- _Work instructions_
Nothing but the lines from the first line of the material below through the line that holds "--skin-shade: #fbbdb2;" should be set down, exactly and with pictures left out.

- _Data to use_

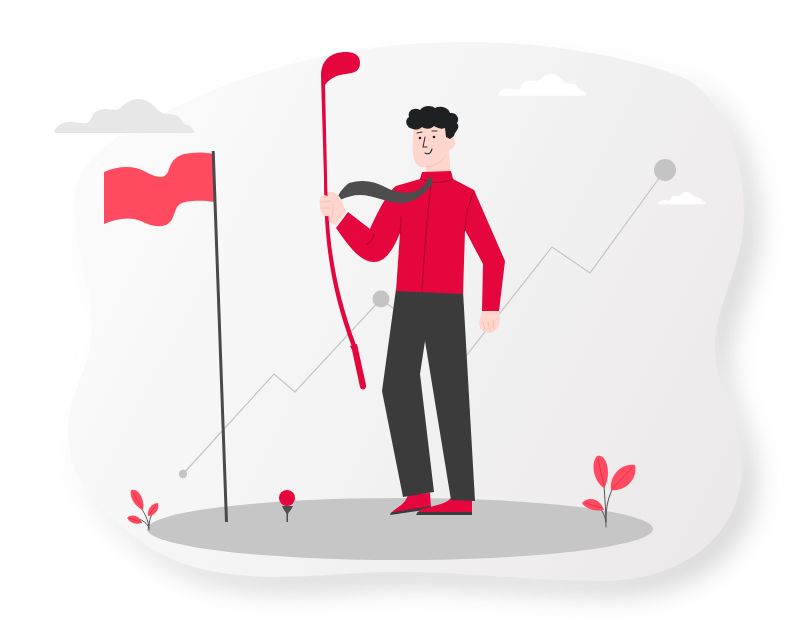
<!DOCTYPE html>
<html lang="en">
<head>
<meta charset="utf-8">
<title>Golfer with growth chart</title>
<style>
:root {
  --paper: #ffffff;
  --red: #e4063c;
  --red-dark: #a8042b;
  --coral: #ff4a60;
  --charcoal: #3b3b3b;
  --tie: #4d4d4d;
  --hair: #1f2022;
  --skin: #ffd6cd;
  --skin-shade: #fbbdb2;
  --ground: #c6c6c6;
  --chart: #c4c4c4;
  --cloud: #e7e7e7;
}
html, body { margin: 0; background: var(--paper); }
body { width: 800px; height: 626px; overflow: hidden; }
svg { display: block; }
.red { fill: var(--red); }
.coral { fill: var(--coral); }
.charcoal { fill: var(--charcoal); }
.tie { fill: var(--tie); }
.hair { fill: var(--hair); }
.skin { fill: var(--skin); }
.ground { fill: var(--ground); }
.chart-line { fill: none; stroke: var(--chart); stroke-width: 1.2; }
.chart-dot { fill: var(--chart); }
.cloud-grey { fill: var(--cloud); }
.cloud-white { fill: var(--paper); }
.stem { fill: none; stroke: #555; stroke-width: 1; stroke-linecap: round; }
.vein { fill: none; stroke: #c92f48; stroke-width: .7; }
.seam { fill: none; stroke: var(--red-dark); stroke-width: 1; stroke-linecap: round; }
.face-line { fill: none; stroke: #333; stroke-width: 1.1; stroke-linecap: round; stroke-linejoin: round; }
.finger { fill: none; stroke: var(--skin-shade); stroke-width: 1; stroke-linecap: round; }
</style>
</head>
<body>
<svg width="800" height="626" viewBox="0 0 800 626" role="img" aria-label="Businessman holding a golf club on a green with a flag, in front of a rising chart">
  <defs>
    <linearGradient id="backdrop-fill" x1="0" y1=".3" x2="1" y2=".7">
      <stop offset="0" stop-color="#fbfbfb"/>
      <stop offset=".45" stop-color="#f4f4f4"/>
      <stop offset="1" stop-color="#ece9eb"/>
    </linearGradient>
    <filter id="soft-shadow" x="-20%" y="-20%" width="140%" height="140%">
      <feGaussianBlur stdDeviation="13"/>
    </filter>
    <path id="blob" d="M76 190C84 150 130 128 180 105C260 66 360 42 465 42C560 42 640 60 684 78C724 97 744 160 744 212C744 268 715 300 715 350C715 392 742 420 742 466C742 530 690 581 600 581C530 581 470 572 400 572C350 572 320 577 270 577C200 575 160 560 125 529C88 500 68 470 68 432C68 390 92 370 92 324C92 280 68 240 76 190Z"/>
    <path id="cloud" d="M0 34C2 26 10 22 19 23C25 23 29 25 33 24C38 22 37 13 46 11C53 9 57 11 62 11C68 10 71 1 83 0C97 -1 101 11 109 14C115 16 121 14 125 18C129 22 128 25 133 26C137 27 140 30 140 34Z"/>
  </defs>

  <g id="backdrop">
    <use href="#blob" x="14" y="14" fill="#bdbdbd" opacity=".62" filter="url(#soft-shadow)"/>
    <use href="#blob" x="-8" y="-8" fill="#ffffff" filter="url(#soft-shadow)"/>
    <use href="#blob" fill="url(#backdrop-fill)"/>
  </g>

  <g id="clouds">
    <use href="#cloud" class="cloud-grey" transform="translate(54 99)"/>
    <use href="#cloud" class="cloud-white" transform="translate(498 74) scale(.63 .64)"/>
    <use href="#cloud" class="cloud-white" transform="translate(658 192) scale(.34 .36)"/>
  </g>

  <g id="growth-chart">
    <path class="chart-line" d="M183 474L274 374L295 392L381 299L430 336L458 366L552 247L590 273L665 170"/>
    <circle class="chart-dot" cx="183" cy="474" r="4.2"/>
    <circle class="chart-dot" cx="381" cy="299" r="8.5"/>
    <circle class="chart-dot" cx="665" cy="170" r="11"/>
  </g>

  <ellipse id="green" class="ground" cx="400" cy="529" rx="253" ry="31"/>

  <g id="flag">
    <path class="coral" d="M104 172C120 165 135 166 146 172C155 177 164 180 168 172C171 162 174 157 184 154C194 152 204 152 213 154L215 202C202 200 187 200 180 204C173 209 176 220 166 225C157 228 149 225 141 221C129 216 116 219 104 224Z"/>
    <path d="M211.700 151H214.700L228 522H225Z" fill="#4a4a4a"/>
  </g>

  <g id="ball-on-tee">
    <path class="tie" d="M282 506H293C291 511 288 512 288 515V522H286.500V515C286.500 512 284 511 282 506Z"/>
    <circle class="red" cx="287" cy="498" r="8"/>
  </g>

  <g id="plant-left">
    <path class="stem" d="M149 530C149 520 144 512 139 505M149 528C147 523 143 520 138 519M149 526C149 520 151 516 153 512"/>
    <path class="coral" d="M143 510C135 507 129 497 131 490C139 488 145 500 143 510Z"/>
    <path class="coral" d="M148 516C147 509 152 503 158 503C160 510 154 516 148 516Z"/>
    <path class="coral" d="M142 523C136 525 130 523 127 518C132 513 140 516 142 523Z"/>
    <path class="vein" d="M133 493L142 508M149 515L156 505M129 518L141 522"/>
  </g>

  <g id="plant-right">
    <path class="stem" d="M606 527C606 512 605 500 604 486M606 521C606 508 608 497 613 488M606 522C605 516 603 512 600 508"/>
    <path class="coral" d="M604 488C594 482 590 464 597 456C607 453 612 475 604 488Z"/>
    <path class="coral" d="M611 490C609 476 621 463 635 465C638 477 627 492 611 490Z"/>
    <path class="coral" d="M604 510C596 512 586 509 582 503C588 496 600 498 604 510Z"/>
    <path class="vein" d="M598 459L604 486M613 488L632 468M585 503L602 508"/>
  </g>

  <g id="golfer">
    <g id="shoes">
      <path class="red" d="M408 494L430 493L431 508L391 514C393 508 406 506 408 494Z"/>
      <path class="charcoal" d="M390 515L391 512.500L431 506V509Z"/>
      <path class="red" d="M451 498H472V513H417C421 506 444 507 451 498Z"/>
      <path class="charcoal" d="M416 515L418 512H472V515Z"/>
    </g>

    <path id="trousers" class="charcoal" d="M396 289L463 291L475 501L451 500L425 341L420 374L434 492L403 497L382 391Z"/>

    <g id="right-hand">
      <path class="skin" d="M482 309H499L500 320C499 327 495 333 489 333L483 331C479 327 478 322 481 317Z"/>
      <path class="finger" d="M483 322L485 330M488 322L490 331M493 321L494 329"/>
    </g>

    <g id="head">
      <path class="skin" d="M414 126C412 140 412 155 415 162C418 167 423 168 426 167L425 178C434 184 446 182 451 175L449 150C454 150 457 143 454 138L450 128L440 118Z"/>
      <path d="M426 167C435 166 441 162 445 157" fill="none" stroke="#fbbdb2" stroke-width="1"/>
      <path class="hair" d="M413 129C406 128 404 120 409 117C407 110 415 107 420 110C423 105 432 105 435 108C441 105 449 108 450 113C457 112 460 119 457 123C461 128 455 131 454 136L450 139L446 137L445 128C440 130 436 127 434 126C430 130 425 129 422 127C419 130 415 130 413 129Z"/>
      <path class="face-line" d="M417 133L422 132M432 131L437 131M425 137L423 147H427M425 153C429 155 431 153 432 149"/>
      <circle class="hair" cx="420" cy="138" r="1.300"/>
      <circle class="hair" cx="434" cy="137" r="1.300"/>
    </g>

    <g id="jacket">
      <path class="red" d="M422 172L451 171L453 179L474 190L505 261L499 311H482L483 264L465 230L463 294L396 291L400 233C394 248 386 262 374 262C359 262 346 242 336 228L348 212L370 229C378 211 388 192 396 186L420 179Z"/>
      <path class="seam" d="M431 184C427 220 424 255 422 291M474 191C468 205 466 216 465 231M400 233L401 217M421 179C433 184 445 183 453 179M374 234C373 239 371 242 367 244"/>
    </g>

    <path id="necktie" class="tie" d="M427 179L431 177L433 183C425 194 414 202 403 203C389 204 374 195 360 195C353 195 346 197 340 200L338 196C341 190 345 186 349 183C362 179 374 181 385 187C396 193 410 195 418 190C423 187 426 184 427 179Z"/>

    <g id="left-hand-back">
      <path class="skin" d="M329 192C334 191 338 194 341 199L346 212L336 225C328 223 322 216 320 208C319 201 323 195 329 192Z"/>
    </g>

    <g id="golf-club">
      <path class="red" d="M321 76C321 60 331 52 346 52C356 52 360 56 360 63C360 71 354 73 346 74C336 75 329 79 325 85L327 175C328 240 334 285 356 345L352 347C330 288 324 240 324 178Z"/>
      <path class="red" d="M350 346L357 344L366 385C367 390 361 391 360 387L352 350Z"/>
    </g>

    <g id="left-hand-fingers">
      <path class="skin" d="M321 196C326 194 330 197 330 200C333 202 333 206 331 208C332 212 331 215 328 216C324 217 321 213 321 208C319 203 319 199 321 196Z"/>
      <path class="finger" d="M321 202L330 201M321 208L331 208M333 205C334 213 332 218 329 219"/>
    </g>
  </g>
</svg>
</body>
</html>
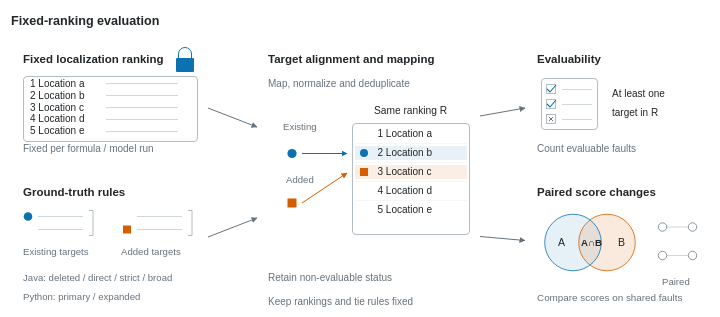
<!DOCTYPE html>
<html lang="en">
<head>
<meta charset="utf-8">
<title>Fixed-ranking evaluation</title>
<style>
:root {
  --ink: #222629;
  --muted: #66727c;
  --rule: #cfd6da;
  --frame: #b3bcc2;
  --blue: #0b72b0;
  --orange: #d55e00;
  --blue-tint: #e7f1f7;
  --orange-tint: #fbeee5;
}
* { box-sizing: border-box; margin: 0; padding: 0; }
body {
  position: relative;
  width: 720px;
  height: 317px;
  overflow: hidden;
  background: #fff;
  color: var(--ink);
  font: 10px/12px "Liberation Sans", Arial, sans-serif;
  white-space: nowrap;
}
h1 { position: absolute; left: 11px; top: 13px; font-size: 12.6px; line-height: 16px; }
h2 { font-size: 11.5px; line-height: 14px; }
ol, ul { list-style: none; }
svg { display: block; overflow: visible; }
.stages {
  display: grid;
  grid-template-columns: 245px 269px 1fr;
  grid-template-rows: 133px 1fr;
  height: 317px;
  padding: 52px 0 0 23px;
}
.panel { position: relative; }
.mapping { grid-column: 2; grid-row: 1 / 3; }
.evaluability, .paired { grid-column: 3; }
.rules { grid-row: 2; grid-column: 1; }
.paired { grid-row: 2; }
.caption { color: var(--muted); }
.small { font-size: 9.6px; color: var(--muted); }
.card { border: 1px solid var(--frame); border-radius: 4px; background: #fff; }

.lock { position: absolute; left: 153px; top: -5px; }
.ranking { width: 175px; height: 66px; margin-top: 10px; padding: 1px 18px 0 6px; }
.ranking li { display: flex; align-items: center; height: 11.8px; line-height: 11.8px; }
.ranking li::before { content: ""; order: 2; width: 72px; height: 1px; background: var(--rule); }
.ranking span { width: 76px; }
.ranking + .caption { margin-top: 1px; }

.targets { display: grid; grid-template-columns: 98px 76px; margin-top: 9px; }
.targets svg { margin-bottom: 8px; }
.notes { display: grid; row-gap: 7px; margin-top: 14px; }

.mapping > .caption { margin-top: 12px; }
.label { position: absolute; }
.existing { left: 15px; top: 69px; }
.added { left: 18px; top: 122px; }
.ranking-name { left: 84px; width: 117px; top: 53px; text-align: center; font-size: 10.2px; }
.aligned {
  position: absolute;
  left: 83.5px;
  top: 71px;
  width: 118px;
  height: 112px;
  padding: 3px 2px;
  display: flex;
  flex-direction: column;
  gap: 5px;
}
.aligned li { position: relative; height: 14px; padding-left: 23px; line-height: 14px; }
.aligned li + li::before {
  content: "";
  position: absolute;
  left: 0;
  right: 0;
  top: -3px;
  height: 1px;
  background: #f5f6f7;
}
.aligned .match-existing { background: var(--blue-tint); }
.aligned .match-added { background: var(--orange-tint); }
.mark { position: absolute; left: 5px; top: 3px; width: 8px; height: 8px; background: var(--orange); }
.match-existing .mark { border-radius: 50%; background: var(--blue); }
.outcome { position: absolute; left: 0; top: 208px; display: grid; row-gap: 12px; }

.criterion { display: flex; align-items: center; margin: 12px 0 0 4px; }
.checklist { width: 57px; height: 52px; padding: 5px 4px; display: grid; row-gap: 5px; }
.checklist li { display: flex; align-items: center; gap: 6px; height: 10px; }
.checklist li::after { content: ""; width: 30px; height: 1px; background: var(--rule); }
.criterion p { margin: -3px 0 0 14px; line-height: 19px; }
.evaluability > .caption { margin-top: 13px; }

.venn { position: absolute; left: 0; top: 0; }
.pair-label { left: 125px; top: 91px; }
.paired > .caption { position: absolute; left: 0; top: 107px; font-size: 9.9px; }

.connectors { position: absolute; left: 0; top: 0; }
</style>
</head>
<body>
<h1>Fixed-ranking evaluation</h1>

<main class="stages">
  <section class="panel localization">
    <h2>Fixed localization ranking</h2>
    <svg class="lock" width="18" height="26" aria-hidden="true">
      <path d="M2.5 11V7a6.5 6.5 0 0 1 13 0v4" fill="none" stroke="var(--blue)"/>
      <rect y="11" width="18" height="14" rx="1" fill="var(--blue)"/>
    </svg>
    <ol class="card ranking">
      <li><span>1 Location a</span></li>
      <li><span>2 Location b</span></li>
      <li><span>3 Location c</span></li>
      <li><span>4 Location d</span></li>
      <li><span>5 Location e</span></li>
    </ol>
    <p class="caption">Fixed per formula / model run</p>
  </section>

  <section class="panel rules">
    <h2>Ground-truth rules</h2>
    <div class="targets small">
      <div>
        <svg width="72" height="30" aria-hidden="true">
          <defs>
            <g id="bracketed-lines" fill="none">
              <path d="M15 8.5h45M15 21.5h45" stroke="var(--rule)"/>
              <path d="M66 2.5h4v25h-4" stroke="var(--frame)"/>
            </g>
          </defs>
          <use href="#bracketed-lines"/>
          <circle cx="5" cy="8.5" r="4.3" fill="var(--blue)"/>
        </svg>
        <p>Existing targets</p>
      </div>
      <div>
        <svg width="72" height="30" aria-hidden="true">
          <use href="#bracketed-lines" x="1"/>
          <rect x="2" y="17.5" width="8" height="8" fill="var(--orange)"/>
        </svg>
        <p>Added targets</p>
      </div>
    </div>
    <div class="notes small">
      <p>Java: deleted / direct / strict / broad</p>
      <p>Python: primary / expanded</p>
    </div>
  </section>

  <section class="panel mapping">
    <h2>Target alignment and mapping</h2>
    <p class="caption">Map, normalize and deduplicate</p>
    <p class="label small existing">Existing</p>
    <p class="label small added">Added</p>
    <p class="label ranking-name">Same ranking R</p>
    <ol class="card aligned">
      <li>1 Location a</li>
      <li class="match-existing"><i class="mark"></i>2 Location b</li>
      <li class="match-added"><i class="mark"></i>3 Location c</li>
      <li>4 Location d</li>
      <li>5 Location e</li>
    </ol>
    <div class="outcome caption">
      <p>Retain non-evaluable status</p>
      <p>Keep rankings and tie rules fixed</p>
    </div>
  </section>

  <section class="panel evaluability">
    <h2>Evaluability</h2>
    <div class="criterion">
      <ul class="card checklist">
        <li>
          <svg width="10" height="10" fill="none" aria-label="Met">
            <defs>
              <g id="checked">
                <rect x=".5" y=".5" width="9" height="9" stroke="var(--frame)"/>
                <path d="M1 5l3 3 6-7" stroke="var(--blue)" stroke-width="1.1"/>
              </g>
            </defs>
            <use href="#checked"/>
          </svg>
        </li>
        <li><svg width="10" height="10" fill="none" aria-label="Met"><use href="#checked"/></svg></li>
        <li>
          <svg width="10" height="10" fill="none" aria-label="Not met">
            <rect x=".5" y=".5" width="9" height="9" stroke="var(--frame)"/>
            <path d="M3 3l4 4M7 3l-4 4" stroke="var(--muted)"/>
          </svg>
        </li>
      </ul>
      <p>At least one<br>target in R</p>
    </div>
    <p class="caption">Count evaluable faults</p>
  </section>

  <section class="panel paired">
    <h2>Paired score changes</h2>
    <svg class="venn" width="170" height="90" text-anchor="middle" fill="var(--ink)">
      <circle cx="36" cy="57.5" r="28.3" fill="var(--blue)" fill-opacity=".1"/>
      <circle cx="70" cy="57.5" r="28.3" fill="var(--orange)" fill-opacity=".13"/>
      <g fill="none" stroke-width=".8">
        <circle cx="36" cy="57.5" r="28.3" stroke="var(--blue)"/>
        <circle cx="70" cy="57.5" r="28.3" stroke="var(--orange)"/>
      </g>
      <text x="24.5" y="61" font-size="10.5">A</text>
      <text x="54.5" y="61" font-size="9.6" font-weight="700">A∩B</text>
      <text x="84.5" y="61" font-size="10.5">B</text>
      <defs>
        <g id="score-pair" fill="#fff" stroke="#8b969e">
          <path d="M4 0h30" stroke="var(--rule)"/>
          <circle cx="4" cy="0" r="4.2"/>
          <circle cx="34" cy="0" r="4.2"/>
        </g>
      </defs>
      <use href="#score-pair" x="121.5" y="42"/>
      <use href="#score-pair" x="121.5" y="70.5"/>
    </svg>
    <p class="label small pair-label">Paired</p>
    <p class="caption">Compare scores on shared faults</p>
  </section>
</main>

<svg class="connectors" width="720" height="317" aria-hidden="true">
  <defs>
    <marker id="tip-muted" markerUnits="userSpaceOnUse" markerWidth="6" markerHeight="6" refX="5.5" refY="3" orient="auto"><polygon points="0,0 6,3 0,6" fill="var(--muted)"/></marker>
    <marker id="tip-blue" markerUnits="userSpaceOnUse" markerWidth="6" markerHeight="6" refX="5.5" refY="3" orient="auto"><polygon points="0,0 6,3 0,6" fill="var(--blue)"/></marker>
    <marker id="tip-orange" markerUnits="userSpaceOnUse" markerWidth="6" markerHeight="6" refX="5.5" refY="3" orient="auto"><polygon points="0,0 6,3 0,6" fill="var(--orange)"/></marker>
  </defs>
  <g stroke="var(--muted)" marker-end="url(#tip-muted)">
    <line x1="208" y1="108" x2="257" y2="127"/>
    <line x1="208" y1="237" x2="257" y2="218"/>
    <line x1="480" y1="116" x2="525" y2="108"/>
    <line x1="480" y1="236.5" x2="525" y2="240.5"/>
  </g>
  <line x1="302" y1="153.5" x2="347" y2="153.5" stroke="var(--blue)" marker-end="url(#tip-blue)"/>
  <line x1="302" y1="203" x2="347" y2="173" stroke="var(--orange)" marker-end="url(#tip-orange)"/>
  <circle cx="292" cy="153.5" r="4.6" fill="var(--blue)"/>
  <rect x="287.5" y="198.5" width="9" height="9" fill="var(--orange)"/>
</svg>
</body>
</html>
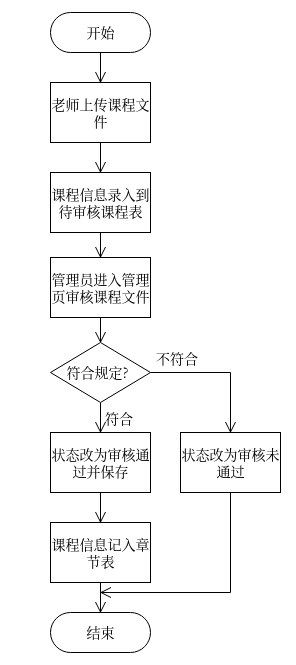
<!DOCTYPE html>
<html lang="zh-CN">
<head>
<meta charset="utf-8">
<title>课程审核流程图</title>
<style>
:root { --ink: #000; --paper: #fff; }
* { box-sizing: border-box; margin: 0; }
html, body { width: 296px; height: 665px; overflow: hidden; background: var(--paper); }
.flowchart {
  position: relative; width: 296px; height: 665px; color: var(--ink);
  font: 14px/17px "Noto Serif CJK SC", "Noto Serif", serif;
}
.connectors { position: absolute; inset: 0; fill: none; stroke: var(--ink); stroke-width: 1; }
.node {
  position: absolute; left: 50px; width: 101px; height: 61px;
  display: flex; align-items: center; justify-content: center;
  text-align: center; white-space: nowrap;
  border: 1px solid var(--ink); background: var(--paper);
}
.terminal { height: 41px; border-radius: 21px; }
.decision { border: 0; background: none; }
.start { top: 12px; }
.upload { top: 82px; }
.record { top: 172px; }
.review { top: 257px; }
.check { top: 342px; left: 47px; }
.approved { top: 432px; }
.rejected { top: 432px; left: 180px; }
.chapter { top: 522px; }
.end { top: 612px; }
.branch { position: absolute; white-space: nowrap; }
.branch-no { left: 156px; top: 350px; }
.branch-yes { left: 105px; top: 410px; }
</style>
</head>
<body>
<main class="flowchart">
  <svg class="connectors" width="296" height="665" viewBox="0 0 296 665" aria-hidden="true">
    <defs>
      <path id="arrowhead" d="M-5-10 0 0 5-10"/>
    </defs>
    <path d="M100.5 53V82M100.5 143V172M100.5 233V257M100.5 318V342M100.5 403V432M100.5 493V522M100.5 583V612"/>
    <path d="M150.5 372.5H230.5V432M230.5 493V592.5H101"/>
    <polygon points="100.5,342.5 150.5,372.5 100.5,402.5 50.5,372.5"/>
    <use href="#arrowhead" x="100.5" y="82"/>
    <use href="#arrowhead" x="100.5" y="172"/>
    <use href="#arrowhead" x="100.5" y="257"/>
    <use href="#arrowhead" x="100.5" y="342"/>
    <use href="#arrowhead" x="100.5" y="432"/>
    <use href="#arrowhead" x="230.5" y="432"/>
    <use href="#arrowhead" x="100.5" y="522"/>
    <use href="#arrowhead" x="100.5" y="612"/>
    <use href="#arrowhead" transform="translate(101 592.5) rotate(90)"/>
  </svg>
  <div class="node terminal start">开始</div>
  <div class="node upload">老师上传课程文<br>件</div>
  <div class="node record">课程信息录入到<br>待审核课程表</div>
  <div class="node review">管理员进入管理<br>页审核课程文件</div>
  <div class="node decision check">符合规定?</div>
  <span class="branch branch-no">不符合</span>
  <span class="branch branch-yes">符合</span>
  <div class="node approved">状态改为审核通<br>过并保存</div>
  <div class="node rejected">状态改为审核未<br>通过</div>
  <div class="node chapter">课程信息记入章<br>节表</div>
  <div class="node terminal end">结束</div>
</main>
</body>
</html>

- _Response box_
<!DOCTYPE html>
<html lang="en">
<head>
<meta charset="utf-8">
<title>Golfer with growth chart</title>
<style>
:root {
  --paper: #ffffff;
  --red: #e4063c;
  --red-dark: #a8042b;
  --coral: #ff4a60;
  --charcoal: #3b3b3b;
  --tie: #4d4d4d;
  --hair: #1f2022;
  --skin: #ffd6cd;
  --skin-shade: #fbbdb2;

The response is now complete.